Material provided
□ □ □ □

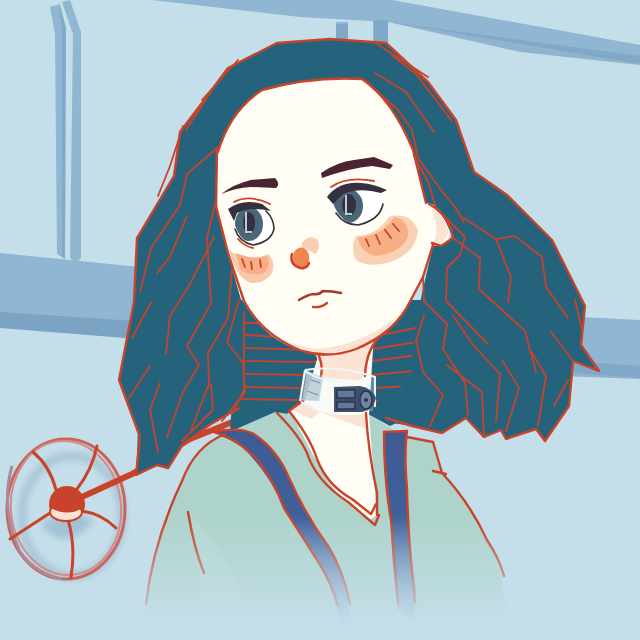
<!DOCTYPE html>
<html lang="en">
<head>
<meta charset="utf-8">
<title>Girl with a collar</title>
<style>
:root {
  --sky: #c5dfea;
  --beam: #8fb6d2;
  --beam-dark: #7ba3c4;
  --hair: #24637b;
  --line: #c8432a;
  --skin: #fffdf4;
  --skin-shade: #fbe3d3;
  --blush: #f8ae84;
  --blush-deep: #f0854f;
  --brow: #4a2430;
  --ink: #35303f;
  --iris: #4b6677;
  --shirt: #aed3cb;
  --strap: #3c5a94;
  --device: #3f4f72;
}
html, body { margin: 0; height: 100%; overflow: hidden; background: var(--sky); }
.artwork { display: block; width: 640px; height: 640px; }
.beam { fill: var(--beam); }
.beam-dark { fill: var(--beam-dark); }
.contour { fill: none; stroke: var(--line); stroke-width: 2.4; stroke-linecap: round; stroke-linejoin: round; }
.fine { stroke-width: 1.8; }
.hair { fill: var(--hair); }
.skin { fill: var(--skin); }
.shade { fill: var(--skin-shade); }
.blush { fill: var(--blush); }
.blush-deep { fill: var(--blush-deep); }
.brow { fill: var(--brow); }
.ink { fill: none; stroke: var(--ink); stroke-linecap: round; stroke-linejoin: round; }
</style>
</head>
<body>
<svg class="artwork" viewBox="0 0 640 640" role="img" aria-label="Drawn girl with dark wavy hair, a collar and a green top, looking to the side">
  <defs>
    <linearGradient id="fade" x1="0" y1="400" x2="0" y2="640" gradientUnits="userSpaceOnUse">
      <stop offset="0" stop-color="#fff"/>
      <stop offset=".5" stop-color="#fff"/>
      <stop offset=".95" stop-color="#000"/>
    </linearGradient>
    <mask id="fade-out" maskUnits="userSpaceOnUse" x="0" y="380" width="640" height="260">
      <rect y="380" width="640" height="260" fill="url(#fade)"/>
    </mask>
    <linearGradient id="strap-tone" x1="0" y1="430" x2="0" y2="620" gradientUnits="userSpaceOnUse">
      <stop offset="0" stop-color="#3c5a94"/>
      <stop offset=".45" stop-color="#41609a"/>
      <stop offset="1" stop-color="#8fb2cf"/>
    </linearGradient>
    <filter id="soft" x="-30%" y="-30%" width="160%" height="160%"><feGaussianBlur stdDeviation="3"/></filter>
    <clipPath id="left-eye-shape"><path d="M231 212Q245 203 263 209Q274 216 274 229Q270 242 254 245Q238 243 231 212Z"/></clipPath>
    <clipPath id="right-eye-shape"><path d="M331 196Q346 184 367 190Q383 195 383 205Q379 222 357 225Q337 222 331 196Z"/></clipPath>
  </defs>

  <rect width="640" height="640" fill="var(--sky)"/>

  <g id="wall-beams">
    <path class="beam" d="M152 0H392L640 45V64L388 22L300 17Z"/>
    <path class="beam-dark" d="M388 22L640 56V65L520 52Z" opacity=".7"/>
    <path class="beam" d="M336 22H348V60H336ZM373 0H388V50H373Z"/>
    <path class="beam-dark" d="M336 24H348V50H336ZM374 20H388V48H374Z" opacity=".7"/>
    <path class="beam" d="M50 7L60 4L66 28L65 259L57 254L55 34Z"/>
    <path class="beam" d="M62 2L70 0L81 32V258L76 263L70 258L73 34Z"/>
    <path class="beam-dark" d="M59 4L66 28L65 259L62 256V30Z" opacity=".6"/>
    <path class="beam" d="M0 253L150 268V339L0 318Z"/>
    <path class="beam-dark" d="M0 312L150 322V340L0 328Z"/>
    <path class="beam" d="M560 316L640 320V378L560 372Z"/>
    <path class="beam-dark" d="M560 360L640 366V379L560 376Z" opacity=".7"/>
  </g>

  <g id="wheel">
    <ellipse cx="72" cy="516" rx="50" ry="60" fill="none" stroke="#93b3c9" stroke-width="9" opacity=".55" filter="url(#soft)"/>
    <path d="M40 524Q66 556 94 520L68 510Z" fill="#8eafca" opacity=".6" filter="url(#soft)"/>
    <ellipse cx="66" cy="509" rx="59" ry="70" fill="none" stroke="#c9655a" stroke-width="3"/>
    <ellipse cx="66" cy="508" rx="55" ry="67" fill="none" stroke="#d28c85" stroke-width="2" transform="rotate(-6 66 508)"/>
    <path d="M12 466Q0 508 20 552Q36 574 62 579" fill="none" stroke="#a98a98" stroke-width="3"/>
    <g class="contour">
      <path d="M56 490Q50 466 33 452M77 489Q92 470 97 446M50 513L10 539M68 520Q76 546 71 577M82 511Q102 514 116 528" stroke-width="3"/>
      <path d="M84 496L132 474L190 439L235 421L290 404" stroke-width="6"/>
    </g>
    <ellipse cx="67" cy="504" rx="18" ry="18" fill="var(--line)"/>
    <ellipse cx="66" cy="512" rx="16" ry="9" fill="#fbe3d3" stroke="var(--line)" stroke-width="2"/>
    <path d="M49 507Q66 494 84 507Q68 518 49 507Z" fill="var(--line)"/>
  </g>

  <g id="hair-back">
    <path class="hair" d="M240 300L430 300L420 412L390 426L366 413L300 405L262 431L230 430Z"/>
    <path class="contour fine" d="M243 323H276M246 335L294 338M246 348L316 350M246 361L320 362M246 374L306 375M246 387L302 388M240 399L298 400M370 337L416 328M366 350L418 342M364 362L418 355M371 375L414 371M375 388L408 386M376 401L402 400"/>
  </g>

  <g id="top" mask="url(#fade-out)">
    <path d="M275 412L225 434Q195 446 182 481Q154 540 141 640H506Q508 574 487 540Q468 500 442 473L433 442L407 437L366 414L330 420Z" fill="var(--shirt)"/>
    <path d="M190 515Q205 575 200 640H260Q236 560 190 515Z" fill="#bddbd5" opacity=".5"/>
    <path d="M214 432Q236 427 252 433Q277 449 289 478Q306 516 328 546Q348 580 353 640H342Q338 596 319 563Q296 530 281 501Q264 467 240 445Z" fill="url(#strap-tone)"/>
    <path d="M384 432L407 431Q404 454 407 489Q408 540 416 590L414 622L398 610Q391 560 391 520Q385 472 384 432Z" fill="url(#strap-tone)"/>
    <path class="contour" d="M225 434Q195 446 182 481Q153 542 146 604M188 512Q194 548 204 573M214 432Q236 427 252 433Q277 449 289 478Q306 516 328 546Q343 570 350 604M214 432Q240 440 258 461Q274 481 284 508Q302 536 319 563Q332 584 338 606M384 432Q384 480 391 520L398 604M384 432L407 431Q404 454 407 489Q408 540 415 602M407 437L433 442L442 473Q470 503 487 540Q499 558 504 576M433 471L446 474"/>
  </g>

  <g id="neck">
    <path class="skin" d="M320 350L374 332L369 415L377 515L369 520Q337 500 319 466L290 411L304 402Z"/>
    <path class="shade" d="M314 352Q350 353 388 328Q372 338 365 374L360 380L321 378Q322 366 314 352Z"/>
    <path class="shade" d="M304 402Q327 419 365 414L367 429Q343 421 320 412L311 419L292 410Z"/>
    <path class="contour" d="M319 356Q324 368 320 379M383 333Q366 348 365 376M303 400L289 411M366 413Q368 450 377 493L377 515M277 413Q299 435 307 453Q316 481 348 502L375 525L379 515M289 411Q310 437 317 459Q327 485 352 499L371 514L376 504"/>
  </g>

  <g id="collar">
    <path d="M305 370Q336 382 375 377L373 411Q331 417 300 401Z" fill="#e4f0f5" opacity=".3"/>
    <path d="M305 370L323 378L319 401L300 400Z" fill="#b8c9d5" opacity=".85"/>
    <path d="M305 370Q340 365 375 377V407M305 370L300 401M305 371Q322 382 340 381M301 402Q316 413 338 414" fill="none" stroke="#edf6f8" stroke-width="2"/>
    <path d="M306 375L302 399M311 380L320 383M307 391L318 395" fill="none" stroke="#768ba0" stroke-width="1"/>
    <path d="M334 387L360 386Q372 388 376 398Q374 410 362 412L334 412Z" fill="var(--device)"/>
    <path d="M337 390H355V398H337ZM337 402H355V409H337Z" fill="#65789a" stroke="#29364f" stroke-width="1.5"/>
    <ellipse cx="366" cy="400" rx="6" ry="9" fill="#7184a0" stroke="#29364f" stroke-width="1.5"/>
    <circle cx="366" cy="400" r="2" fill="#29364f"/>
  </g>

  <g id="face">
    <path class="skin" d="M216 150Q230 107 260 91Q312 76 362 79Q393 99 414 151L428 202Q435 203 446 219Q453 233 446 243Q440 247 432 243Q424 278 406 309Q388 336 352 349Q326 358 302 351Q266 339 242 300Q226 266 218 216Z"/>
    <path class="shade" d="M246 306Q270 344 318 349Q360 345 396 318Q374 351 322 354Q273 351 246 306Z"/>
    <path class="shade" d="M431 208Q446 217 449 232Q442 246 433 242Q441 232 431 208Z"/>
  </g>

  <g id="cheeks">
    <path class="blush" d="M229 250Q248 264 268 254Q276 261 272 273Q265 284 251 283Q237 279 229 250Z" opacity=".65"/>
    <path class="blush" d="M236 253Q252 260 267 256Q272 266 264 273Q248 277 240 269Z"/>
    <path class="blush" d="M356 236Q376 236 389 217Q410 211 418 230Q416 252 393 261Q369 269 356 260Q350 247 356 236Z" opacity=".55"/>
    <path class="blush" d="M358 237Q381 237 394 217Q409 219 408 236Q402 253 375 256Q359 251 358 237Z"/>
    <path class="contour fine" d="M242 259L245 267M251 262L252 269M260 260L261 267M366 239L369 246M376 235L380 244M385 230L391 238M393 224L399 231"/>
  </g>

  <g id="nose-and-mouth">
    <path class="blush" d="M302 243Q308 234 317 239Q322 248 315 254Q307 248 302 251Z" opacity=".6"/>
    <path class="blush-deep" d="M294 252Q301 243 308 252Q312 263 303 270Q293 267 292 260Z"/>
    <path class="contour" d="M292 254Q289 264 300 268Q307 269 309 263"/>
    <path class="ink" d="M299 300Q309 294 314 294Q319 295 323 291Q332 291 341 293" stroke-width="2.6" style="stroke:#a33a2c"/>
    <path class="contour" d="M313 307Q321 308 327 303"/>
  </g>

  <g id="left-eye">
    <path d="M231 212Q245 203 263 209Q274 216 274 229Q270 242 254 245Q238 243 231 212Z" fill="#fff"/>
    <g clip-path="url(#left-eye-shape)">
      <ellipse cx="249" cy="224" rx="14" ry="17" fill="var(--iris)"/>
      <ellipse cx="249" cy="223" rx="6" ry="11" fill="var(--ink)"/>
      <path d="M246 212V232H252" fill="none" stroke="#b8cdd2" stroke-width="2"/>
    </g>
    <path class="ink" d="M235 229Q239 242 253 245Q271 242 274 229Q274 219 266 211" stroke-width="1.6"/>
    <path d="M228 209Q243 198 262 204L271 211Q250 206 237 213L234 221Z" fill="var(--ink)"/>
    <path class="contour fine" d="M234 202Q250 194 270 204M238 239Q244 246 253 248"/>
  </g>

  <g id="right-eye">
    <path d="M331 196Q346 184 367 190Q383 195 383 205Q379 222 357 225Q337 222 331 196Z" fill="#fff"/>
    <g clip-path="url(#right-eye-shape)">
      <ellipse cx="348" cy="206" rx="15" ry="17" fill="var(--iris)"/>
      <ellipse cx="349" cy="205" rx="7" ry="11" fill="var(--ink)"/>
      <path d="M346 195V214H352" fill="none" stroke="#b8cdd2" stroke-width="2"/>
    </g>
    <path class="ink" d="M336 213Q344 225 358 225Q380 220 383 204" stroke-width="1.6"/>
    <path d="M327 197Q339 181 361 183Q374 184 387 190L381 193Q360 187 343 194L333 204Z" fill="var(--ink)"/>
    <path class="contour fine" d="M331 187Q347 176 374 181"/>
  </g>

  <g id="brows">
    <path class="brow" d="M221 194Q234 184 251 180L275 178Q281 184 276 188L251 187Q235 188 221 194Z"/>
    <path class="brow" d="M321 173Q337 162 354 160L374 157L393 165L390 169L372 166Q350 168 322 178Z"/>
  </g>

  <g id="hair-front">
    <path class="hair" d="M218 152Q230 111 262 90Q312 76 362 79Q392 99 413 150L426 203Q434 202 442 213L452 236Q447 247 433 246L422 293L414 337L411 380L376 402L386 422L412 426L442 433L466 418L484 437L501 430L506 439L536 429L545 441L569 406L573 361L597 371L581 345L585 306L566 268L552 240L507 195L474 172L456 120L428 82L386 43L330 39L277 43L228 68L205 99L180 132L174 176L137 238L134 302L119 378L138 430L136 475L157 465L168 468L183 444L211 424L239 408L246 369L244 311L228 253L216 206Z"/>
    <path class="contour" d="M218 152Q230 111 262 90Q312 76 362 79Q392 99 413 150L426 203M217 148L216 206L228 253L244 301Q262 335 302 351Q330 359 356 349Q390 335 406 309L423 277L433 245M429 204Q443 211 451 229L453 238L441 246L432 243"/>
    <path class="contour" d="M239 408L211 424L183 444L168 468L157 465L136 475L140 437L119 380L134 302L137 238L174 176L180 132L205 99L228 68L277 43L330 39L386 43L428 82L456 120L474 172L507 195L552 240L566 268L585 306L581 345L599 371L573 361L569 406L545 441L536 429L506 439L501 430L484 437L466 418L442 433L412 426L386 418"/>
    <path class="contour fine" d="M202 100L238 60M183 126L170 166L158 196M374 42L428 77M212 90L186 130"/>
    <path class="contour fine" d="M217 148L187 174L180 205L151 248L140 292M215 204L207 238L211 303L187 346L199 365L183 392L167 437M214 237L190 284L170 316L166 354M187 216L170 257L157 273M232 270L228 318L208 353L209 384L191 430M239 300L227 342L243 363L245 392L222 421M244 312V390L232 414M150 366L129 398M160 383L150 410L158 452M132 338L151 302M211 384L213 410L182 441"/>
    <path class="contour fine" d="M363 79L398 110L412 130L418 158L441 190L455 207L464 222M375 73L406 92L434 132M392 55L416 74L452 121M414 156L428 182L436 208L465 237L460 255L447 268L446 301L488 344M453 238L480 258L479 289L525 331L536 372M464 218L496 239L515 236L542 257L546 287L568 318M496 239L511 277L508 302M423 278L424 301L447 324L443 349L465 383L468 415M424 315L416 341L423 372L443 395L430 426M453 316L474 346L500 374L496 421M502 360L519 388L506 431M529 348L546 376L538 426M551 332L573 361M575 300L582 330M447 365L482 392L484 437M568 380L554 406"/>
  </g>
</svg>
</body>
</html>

□ □ □ □

Assignment
For the string "filter", give the number of lines in the records that contain it and nothing besides.

Answer box
3